This diagnosis was based on two primary points:

  1. The lymphoma appeared, as of Saturday, to have spread to my lungs and given me pneumonia.
  2. My right eye was behaving in a way that made it almost certain that the lymphoma had also spread into my central nervous system, including my brain.

Both of these matters are very serious, and would indeed dramatically lower my current life expectancy. Since then, however, the following developments have occurred:

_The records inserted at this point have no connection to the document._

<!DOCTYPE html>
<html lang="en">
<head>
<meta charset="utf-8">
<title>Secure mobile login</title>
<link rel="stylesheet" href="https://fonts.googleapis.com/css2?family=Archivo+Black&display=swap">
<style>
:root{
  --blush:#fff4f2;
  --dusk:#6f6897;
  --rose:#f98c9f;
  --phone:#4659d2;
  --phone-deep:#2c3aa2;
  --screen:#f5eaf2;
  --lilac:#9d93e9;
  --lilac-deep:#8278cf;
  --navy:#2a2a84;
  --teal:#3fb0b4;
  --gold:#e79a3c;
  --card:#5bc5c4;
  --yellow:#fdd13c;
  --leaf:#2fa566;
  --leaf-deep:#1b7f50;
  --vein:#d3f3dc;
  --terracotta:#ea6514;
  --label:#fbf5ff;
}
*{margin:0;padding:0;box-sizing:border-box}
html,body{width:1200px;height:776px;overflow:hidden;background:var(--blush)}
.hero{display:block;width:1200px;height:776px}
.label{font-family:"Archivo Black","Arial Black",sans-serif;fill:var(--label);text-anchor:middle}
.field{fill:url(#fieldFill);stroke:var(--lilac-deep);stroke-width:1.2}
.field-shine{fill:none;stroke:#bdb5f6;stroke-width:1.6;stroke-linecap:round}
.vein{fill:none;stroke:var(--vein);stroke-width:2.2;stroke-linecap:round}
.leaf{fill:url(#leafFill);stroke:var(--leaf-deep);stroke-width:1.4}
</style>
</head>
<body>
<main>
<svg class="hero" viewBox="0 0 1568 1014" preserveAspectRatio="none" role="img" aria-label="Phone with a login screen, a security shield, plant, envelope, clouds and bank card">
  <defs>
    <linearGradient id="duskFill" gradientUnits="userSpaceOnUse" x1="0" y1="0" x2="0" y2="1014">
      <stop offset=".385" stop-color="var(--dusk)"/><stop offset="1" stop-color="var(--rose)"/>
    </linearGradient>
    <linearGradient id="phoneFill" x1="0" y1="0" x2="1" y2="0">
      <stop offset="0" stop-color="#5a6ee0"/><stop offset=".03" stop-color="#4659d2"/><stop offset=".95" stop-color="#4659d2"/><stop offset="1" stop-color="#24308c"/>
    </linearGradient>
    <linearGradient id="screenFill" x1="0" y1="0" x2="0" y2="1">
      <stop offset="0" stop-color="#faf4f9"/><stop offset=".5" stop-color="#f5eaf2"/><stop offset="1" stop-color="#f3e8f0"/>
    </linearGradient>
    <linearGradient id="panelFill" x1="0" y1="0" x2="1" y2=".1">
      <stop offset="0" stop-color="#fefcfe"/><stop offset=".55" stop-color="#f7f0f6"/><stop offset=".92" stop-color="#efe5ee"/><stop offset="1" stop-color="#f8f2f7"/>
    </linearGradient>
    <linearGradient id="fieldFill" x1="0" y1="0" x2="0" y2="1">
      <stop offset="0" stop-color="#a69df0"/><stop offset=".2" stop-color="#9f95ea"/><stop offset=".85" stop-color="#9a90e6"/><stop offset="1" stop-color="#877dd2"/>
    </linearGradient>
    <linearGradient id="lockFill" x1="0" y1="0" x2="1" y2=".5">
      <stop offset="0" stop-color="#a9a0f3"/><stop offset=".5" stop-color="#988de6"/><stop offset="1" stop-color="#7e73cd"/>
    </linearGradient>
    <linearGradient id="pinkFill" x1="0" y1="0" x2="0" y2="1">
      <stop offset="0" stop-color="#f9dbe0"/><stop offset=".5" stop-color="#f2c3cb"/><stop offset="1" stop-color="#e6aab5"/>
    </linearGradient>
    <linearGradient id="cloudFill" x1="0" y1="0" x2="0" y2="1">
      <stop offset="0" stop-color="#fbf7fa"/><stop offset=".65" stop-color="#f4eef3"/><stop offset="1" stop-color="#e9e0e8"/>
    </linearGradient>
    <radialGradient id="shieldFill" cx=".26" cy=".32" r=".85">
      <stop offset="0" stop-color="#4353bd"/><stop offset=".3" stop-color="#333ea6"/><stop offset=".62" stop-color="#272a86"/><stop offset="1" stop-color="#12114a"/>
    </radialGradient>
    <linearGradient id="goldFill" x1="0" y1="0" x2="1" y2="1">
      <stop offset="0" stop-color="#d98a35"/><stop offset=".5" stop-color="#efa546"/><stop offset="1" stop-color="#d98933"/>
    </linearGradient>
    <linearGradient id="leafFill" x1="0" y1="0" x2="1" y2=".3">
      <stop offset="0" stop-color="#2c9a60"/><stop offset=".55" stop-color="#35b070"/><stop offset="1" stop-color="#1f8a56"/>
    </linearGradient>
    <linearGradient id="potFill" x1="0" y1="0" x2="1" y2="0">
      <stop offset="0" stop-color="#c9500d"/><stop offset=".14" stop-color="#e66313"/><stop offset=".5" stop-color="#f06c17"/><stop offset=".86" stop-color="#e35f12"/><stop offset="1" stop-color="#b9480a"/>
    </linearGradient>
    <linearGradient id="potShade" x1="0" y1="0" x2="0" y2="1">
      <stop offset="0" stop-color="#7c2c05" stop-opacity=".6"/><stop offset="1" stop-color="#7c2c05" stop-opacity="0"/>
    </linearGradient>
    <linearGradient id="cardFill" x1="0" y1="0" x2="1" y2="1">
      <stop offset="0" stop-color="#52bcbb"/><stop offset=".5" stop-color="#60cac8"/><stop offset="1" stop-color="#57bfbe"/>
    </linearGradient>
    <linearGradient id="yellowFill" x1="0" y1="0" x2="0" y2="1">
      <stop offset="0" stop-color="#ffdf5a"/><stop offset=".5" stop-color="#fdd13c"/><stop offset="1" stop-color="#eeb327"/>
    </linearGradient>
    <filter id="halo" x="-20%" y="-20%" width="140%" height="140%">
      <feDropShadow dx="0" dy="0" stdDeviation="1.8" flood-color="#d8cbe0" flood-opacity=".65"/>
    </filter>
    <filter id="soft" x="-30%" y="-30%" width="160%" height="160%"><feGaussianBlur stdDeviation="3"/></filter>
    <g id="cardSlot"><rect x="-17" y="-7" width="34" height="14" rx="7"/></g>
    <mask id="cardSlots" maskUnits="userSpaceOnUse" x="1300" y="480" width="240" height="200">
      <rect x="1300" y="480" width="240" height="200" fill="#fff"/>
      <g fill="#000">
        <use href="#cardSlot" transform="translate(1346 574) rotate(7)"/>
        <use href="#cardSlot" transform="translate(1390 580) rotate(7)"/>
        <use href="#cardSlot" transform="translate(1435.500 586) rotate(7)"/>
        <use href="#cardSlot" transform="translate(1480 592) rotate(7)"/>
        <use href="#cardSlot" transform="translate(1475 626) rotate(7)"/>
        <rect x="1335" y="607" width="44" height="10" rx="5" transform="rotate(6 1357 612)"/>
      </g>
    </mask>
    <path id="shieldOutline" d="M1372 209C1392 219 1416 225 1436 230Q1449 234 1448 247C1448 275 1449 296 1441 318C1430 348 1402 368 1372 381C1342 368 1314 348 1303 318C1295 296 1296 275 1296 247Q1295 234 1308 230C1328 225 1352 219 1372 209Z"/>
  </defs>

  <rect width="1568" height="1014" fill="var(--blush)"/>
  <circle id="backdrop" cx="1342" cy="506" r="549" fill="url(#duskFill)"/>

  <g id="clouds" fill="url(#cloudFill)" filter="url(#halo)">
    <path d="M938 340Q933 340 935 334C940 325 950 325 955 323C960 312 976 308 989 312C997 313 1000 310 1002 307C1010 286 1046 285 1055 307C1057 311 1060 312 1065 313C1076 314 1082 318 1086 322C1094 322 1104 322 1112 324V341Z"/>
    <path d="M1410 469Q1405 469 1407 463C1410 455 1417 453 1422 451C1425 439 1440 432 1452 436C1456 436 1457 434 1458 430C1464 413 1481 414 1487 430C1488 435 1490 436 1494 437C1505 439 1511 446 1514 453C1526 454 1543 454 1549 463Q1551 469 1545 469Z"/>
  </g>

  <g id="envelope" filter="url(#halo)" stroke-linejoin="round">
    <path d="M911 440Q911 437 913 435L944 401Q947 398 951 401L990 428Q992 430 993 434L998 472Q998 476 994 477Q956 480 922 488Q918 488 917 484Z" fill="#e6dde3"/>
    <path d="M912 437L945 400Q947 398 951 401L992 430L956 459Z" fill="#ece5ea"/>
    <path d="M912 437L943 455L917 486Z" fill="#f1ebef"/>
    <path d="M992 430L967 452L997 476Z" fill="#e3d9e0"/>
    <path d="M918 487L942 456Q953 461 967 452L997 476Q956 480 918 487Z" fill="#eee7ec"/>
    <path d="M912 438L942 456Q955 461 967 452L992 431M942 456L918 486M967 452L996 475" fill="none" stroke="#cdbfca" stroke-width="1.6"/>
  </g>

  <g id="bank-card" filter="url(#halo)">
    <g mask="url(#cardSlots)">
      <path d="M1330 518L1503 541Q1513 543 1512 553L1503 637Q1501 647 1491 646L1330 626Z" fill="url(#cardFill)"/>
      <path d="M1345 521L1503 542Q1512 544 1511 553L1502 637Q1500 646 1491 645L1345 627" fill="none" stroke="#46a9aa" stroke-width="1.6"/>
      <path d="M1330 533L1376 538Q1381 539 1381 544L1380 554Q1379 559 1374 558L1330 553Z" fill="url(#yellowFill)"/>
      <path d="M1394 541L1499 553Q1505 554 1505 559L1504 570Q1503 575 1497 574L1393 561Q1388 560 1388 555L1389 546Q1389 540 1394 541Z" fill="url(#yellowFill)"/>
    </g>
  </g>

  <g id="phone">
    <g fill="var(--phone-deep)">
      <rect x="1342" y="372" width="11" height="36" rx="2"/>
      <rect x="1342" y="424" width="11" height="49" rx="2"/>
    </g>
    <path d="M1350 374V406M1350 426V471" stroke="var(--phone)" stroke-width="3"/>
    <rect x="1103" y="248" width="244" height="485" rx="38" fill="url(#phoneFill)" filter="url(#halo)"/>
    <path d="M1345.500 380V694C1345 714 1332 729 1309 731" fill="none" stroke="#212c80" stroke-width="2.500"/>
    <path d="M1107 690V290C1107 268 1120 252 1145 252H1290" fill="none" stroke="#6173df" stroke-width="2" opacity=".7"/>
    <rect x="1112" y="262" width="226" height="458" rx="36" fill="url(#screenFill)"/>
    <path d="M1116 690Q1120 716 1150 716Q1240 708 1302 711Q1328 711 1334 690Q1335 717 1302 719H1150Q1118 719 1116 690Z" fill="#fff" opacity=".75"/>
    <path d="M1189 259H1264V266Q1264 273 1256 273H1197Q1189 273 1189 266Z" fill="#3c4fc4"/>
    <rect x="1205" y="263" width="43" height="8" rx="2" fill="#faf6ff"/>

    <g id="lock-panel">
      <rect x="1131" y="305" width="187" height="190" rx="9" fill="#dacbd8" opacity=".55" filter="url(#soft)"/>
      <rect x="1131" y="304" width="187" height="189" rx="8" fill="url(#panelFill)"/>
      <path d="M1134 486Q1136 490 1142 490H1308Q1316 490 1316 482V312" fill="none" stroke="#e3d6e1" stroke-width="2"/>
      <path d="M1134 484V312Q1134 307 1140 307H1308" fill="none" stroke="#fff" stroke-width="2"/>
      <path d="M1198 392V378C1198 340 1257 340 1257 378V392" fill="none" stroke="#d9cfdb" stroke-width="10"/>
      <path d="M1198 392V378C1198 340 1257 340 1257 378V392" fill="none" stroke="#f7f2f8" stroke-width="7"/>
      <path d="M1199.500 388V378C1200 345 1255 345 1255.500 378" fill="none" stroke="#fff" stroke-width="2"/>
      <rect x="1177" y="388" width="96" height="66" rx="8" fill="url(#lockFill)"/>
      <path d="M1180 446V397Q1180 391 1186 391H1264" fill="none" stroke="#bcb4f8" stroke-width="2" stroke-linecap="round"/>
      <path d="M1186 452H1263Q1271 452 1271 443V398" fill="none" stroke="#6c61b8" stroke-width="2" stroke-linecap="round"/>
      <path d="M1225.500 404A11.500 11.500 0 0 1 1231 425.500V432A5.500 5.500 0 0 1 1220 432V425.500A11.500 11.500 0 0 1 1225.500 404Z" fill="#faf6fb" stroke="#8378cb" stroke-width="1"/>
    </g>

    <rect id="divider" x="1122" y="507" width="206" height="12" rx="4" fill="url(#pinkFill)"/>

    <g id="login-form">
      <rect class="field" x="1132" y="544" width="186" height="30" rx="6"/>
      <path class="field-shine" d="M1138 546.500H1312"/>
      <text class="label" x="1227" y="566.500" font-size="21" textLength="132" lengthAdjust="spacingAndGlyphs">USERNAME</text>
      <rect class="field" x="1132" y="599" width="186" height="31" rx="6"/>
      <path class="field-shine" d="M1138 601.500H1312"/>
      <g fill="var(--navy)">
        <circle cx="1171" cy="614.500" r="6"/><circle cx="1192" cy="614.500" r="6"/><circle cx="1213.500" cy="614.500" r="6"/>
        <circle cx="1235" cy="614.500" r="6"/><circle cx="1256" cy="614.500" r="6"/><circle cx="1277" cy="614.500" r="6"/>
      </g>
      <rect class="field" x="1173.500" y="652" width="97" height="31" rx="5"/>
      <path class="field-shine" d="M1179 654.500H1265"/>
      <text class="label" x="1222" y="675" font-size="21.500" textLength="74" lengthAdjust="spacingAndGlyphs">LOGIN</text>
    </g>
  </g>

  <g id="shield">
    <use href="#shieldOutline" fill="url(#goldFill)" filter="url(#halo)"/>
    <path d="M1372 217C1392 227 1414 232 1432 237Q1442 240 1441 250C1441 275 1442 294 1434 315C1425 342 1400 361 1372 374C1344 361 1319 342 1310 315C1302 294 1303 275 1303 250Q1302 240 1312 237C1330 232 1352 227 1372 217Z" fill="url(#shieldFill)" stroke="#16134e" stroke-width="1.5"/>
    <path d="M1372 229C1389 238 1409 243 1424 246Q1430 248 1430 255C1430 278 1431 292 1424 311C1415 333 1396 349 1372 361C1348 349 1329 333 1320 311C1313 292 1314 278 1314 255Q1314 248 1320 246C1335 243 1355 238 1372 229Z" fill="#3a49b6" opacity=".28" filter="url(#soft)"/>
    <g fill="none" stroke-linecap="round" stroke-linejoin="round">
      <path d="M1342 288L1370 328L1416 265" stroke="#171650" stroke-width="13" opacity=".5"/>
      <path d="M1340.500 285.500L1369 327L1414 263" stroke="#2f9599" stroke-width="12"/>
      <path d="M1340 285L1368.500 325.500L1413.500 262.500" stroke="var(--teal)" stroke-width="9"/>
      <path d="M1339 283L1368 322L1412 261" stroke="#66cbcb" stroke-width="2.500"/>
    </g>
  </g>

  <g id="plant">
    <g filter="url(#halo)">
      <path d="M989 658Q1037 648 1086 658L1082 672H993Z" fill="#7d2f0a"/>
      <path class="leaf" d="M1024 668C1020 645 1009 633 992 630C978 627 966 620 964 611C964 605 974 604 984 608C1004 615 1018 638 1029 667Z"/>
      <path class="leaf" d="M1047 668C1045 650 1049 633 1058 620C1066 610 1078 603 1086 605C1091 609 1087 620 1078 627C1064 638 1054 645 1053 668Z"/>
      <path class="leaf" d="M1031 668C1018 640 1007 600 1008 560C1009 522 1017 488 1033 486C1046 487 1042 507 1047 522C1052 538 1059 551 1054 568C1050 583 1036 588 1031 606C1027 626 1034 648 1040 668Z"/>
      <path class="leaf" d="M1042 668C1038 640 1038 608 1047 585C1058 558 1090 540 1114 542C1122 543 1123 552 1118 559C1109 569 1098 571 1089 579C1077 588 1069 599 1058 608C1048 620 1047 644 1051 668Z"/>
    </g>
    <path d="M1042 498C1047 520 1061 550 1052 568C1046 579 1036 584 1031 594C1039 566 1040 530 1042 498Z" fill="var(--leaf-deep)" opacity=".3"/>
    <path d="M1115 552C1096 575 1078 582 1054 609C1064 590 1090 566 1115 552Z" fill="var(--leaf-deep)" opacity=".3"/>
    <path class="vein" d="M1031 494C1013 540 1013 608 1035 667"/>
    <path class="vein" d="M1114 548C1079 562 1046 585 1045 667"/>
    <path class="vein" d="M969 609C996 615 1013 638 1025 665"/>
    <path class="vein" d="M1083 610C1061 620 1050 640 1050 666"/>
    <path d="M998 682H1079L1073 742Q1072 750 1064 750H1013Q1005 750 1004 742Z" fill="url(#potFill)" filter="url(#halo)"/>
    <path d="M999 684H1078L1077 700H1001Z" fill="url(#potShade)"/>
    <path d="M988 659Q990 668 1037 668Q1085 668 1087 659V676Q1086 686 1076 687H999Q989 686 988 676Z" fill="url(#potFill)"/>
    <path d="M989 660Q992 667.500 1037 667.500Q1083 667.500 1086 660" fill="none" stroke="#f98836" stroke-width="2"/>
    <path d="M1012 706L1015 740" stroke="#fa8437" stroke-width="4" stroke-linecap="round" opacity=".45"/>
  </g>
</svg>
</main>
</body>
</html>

  1. My primary oncologist, and the doctor who has been saving my life, spent a lot of time speaking with specialists at the Mayo Clinic. Between them all, they’ve devised a course of action that they feel very good about.
  2. On Wednesday, I started on Stage One of this new plan, which involves a new experimental chemotherapy drug called Brentuximab (and this will be the last time I spell that). So far it seems to be working well, and the side effects have been minimal.
  3. The second and final stage of this new plan (since it involves the Mayo Clinic, let’s call this Operation Egg Salad) will start on Monday morning, when I’ll be getting additional experimental chemotherapy drugs. Only, these drugs won’t be delivered via intravenous plug, or pill, oh no… this drug will be administered via Lumbar Puncture (also known as a Spinal Tap).

The last thing is, and this is a point I keep trying to make but I want people to hear very strongly: I am not giving up, and I am not going anywhere. It’s in my nature to make sure that every potential disaster down the road is accounted for, so I’ve been working with my life insurance company and making all other sorts of plans, but these are only to keep any worry off of me and my immediate family.

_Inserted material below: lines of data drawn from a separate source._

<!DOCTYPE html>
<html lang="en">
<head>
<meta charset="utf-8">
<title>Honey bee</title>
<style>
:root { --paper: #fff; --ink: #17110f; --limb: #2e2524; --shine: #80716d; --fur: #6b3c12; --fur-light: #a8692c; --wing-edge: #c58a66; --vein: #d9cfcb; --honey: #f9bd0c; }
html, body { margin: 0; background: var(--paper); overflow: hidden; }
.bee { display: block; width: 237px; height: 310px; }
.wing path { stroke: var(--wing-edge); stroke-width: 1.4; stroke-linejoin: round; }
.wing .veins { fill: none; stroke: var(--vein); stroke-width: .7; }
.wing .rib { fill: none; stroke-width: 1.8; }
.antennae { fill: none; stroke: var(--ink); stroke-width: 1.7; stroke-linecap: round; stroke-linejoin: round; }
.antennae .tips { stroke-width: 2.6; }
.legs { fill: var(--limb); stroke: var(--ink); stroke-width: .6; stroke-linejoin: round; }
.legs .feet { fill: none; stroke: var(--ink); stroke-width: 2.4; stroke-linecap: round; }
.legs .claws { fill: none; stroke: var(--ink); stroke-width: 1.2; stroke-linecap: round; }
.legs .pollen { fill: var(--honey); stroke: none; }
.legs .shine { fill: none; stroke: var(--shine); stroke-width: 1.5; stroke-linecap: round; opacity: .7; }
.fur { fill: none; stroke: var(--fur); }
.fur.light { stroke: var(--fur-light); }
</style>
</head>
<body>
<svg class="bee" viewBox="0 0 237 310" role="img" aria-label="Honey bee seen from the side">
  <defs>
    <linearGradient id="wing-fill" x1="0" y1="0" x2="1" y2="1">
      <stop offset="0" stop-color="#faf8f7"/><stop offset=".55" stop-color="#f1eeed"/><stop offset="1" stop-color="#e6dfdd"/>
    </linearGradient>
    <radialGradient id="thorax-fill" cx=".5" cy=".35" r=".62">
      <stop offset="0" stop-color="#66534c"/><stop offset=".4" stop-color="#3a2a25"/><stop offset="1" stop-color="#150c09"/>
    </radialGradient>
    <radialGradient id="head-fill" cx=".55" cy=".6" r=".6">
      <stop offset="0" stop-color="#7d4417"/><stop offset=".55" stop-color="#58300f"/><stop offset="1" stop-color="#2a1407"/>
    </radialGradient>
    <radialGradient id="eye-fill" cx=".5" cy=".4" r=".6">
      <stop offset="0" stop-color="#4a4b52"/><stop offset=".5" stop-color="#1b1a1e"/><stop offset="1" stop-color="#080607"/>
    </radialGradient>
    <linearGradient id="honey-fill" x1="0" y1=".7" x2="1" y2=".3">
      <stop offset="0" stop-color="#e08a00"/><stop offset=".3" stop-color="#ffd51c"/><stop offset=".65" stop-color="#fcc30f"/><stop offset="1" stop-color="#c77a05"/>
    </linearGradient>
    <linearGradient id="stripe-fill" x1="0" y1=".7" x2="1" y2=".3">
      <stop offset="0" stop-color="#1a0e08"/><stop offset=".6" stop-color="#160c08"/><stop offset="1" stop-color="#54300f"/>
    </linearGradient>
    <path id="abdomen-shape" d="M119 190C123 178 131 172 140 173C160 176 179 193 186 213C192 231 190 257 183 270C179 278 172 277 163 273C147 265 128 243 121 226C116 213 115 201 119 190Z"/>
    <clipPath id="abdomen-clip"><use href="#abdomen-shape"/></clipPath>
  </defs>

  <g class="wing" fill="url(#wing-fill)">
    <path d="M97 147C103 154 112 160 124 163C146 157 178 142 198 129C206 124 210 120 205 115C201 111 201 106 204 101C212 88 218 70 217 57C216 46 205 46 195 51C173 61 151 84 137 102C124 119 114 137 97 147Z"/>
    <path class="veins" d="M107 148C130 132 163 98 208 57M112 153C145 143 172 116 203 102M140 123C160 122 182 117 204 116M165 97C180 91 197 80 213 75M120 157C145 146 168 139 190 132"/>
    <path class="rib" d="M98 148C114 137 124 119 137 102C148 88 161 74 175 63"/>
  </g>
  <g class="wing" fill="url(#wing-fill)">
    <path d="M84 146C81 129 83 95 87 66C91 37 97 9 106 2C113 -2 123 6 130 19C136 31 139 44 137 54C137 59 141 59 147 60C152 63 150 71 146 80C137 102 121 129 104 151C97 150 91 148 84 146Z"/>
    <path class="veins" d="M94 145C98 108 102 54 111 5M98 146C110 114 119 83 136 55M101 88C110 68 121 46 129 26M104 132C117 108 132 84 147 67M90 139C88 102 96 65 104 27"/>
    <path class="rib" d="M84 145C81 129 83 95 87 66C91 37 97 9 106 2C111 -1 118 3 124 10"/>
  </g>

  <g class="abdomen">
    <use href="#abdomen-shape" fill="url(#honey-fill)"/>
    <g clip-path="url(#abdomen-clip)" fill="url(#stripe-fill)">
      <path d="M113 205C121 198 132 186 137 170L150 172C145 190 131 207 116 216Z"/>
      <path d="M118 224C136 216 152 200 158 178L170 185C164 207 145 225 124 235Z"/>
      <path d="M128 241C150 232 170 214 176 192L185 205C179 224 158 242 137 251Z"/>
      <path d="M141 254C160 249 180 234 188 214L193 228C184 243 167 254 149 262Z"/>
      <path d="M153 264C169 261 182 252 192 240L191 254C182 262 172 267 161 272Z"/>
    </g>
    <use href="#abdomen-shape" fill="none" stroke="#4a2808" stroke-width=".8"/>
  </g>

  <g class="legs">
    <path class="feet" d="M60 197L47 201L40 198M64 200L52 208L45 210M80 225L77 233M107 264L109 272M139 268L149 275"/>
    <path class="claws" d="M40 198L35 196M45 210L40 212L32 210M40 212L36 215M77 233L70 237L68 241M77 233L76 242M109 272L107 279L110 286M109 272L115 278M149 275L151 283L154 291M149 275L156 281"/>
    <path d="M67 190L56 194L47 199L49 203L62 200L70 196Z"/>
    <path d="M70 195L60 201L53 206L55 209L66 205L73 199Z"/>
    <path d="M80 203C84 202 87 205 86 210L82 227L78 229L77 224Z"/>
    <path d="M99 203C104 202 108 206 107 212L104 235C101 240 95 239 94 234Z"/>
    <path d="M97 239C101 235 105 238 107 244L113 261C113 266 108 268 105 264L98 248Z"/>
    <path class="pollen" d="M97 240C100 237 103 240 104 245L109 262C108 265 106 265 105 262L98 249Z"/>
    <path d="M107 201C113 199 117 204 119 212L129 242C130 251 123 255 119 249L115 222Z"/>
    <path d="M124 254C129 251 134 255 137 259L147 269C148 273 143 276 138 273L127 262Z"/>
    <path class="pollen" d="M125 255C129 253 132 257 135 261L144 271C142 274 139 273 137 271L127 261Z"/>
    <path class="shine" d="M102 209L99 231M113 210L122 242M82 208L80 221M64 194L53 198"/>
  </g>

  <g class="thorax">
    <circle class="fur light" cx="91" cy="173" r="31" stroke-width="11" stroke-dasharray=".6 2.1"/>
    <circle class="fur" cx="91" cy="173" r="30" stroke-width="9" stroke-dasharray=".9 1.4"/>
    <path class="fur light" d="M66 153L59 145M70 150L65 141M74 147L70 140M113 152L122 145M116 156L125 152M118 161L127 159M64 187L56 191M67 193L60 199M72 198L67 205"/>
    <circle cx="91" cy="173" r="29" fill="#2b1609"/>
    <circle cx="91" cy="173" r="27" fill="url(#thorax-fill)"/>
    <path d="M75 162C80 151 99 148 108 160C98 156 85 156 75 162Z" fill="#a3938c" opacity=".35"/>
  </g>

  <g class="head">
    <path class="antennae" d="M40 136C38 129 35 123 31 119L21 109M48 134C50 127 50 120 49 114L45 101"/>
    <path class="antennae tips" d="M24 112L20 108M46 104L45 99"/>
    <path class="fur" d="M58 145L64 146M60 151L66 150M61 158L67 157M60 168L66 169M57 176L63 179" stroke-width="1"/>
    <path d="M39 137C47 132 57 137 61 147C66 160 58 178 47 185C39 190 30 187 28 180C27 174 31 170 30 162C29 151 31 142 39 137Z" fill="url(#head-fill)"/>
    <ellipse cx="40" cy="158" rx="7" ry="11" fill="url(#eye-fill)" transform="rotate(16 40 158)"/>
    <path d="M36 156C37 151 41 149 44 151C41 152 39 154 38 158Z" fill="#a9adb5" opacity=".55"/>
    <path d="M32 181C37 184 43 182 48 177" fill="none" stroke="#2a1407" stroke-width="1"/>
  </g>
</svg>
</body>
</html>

I am sick. I am fighting a very rare and very aggressive disease that wants to kill me a dozen ways. But I am not dying. Repeat after me, please: Ed is not dying.

Unless you’re one of two people in the world, you have no idea how hard I’ve had to fight in my life, and how strong I really am under all this goofiness. I don’t care how strong this disease gets or how many treatments it needs or how many things it takes away from me: I am not going anywhere.

Now that that business is out of the way, I quick update on being home. My hip has completely healed from the surgery a few weeks ago, so my walking is fine. Every doctor is always concerned about their patient falling, especially one like me with so many leg issues. But I’ve healed very well, and I spent the past week walking around my hospital room with no issues at all. Since I’ve gotten home I haven’t even needed my cane (“Michael”).

Of course, the minute I’m home alone I catch my leg on the bottom of my recliner, lose my balance, and whack my face on the edge of the ottoman on the way to the floor.


Can’t hide this one; So now I have to use “Michael,” because there’s no way my doctors will ever let two falls slide without making me do something stupid like surgically attach walkers to my arms.

Also, now that it looks like my wife kicked me in the face, I need to make up a cool reason for her to have done that. Maybe she caught me looking at some really weird porn, like Giraffes, or Squids, or old tires or something? Help me come up with some ideas in the comments, please.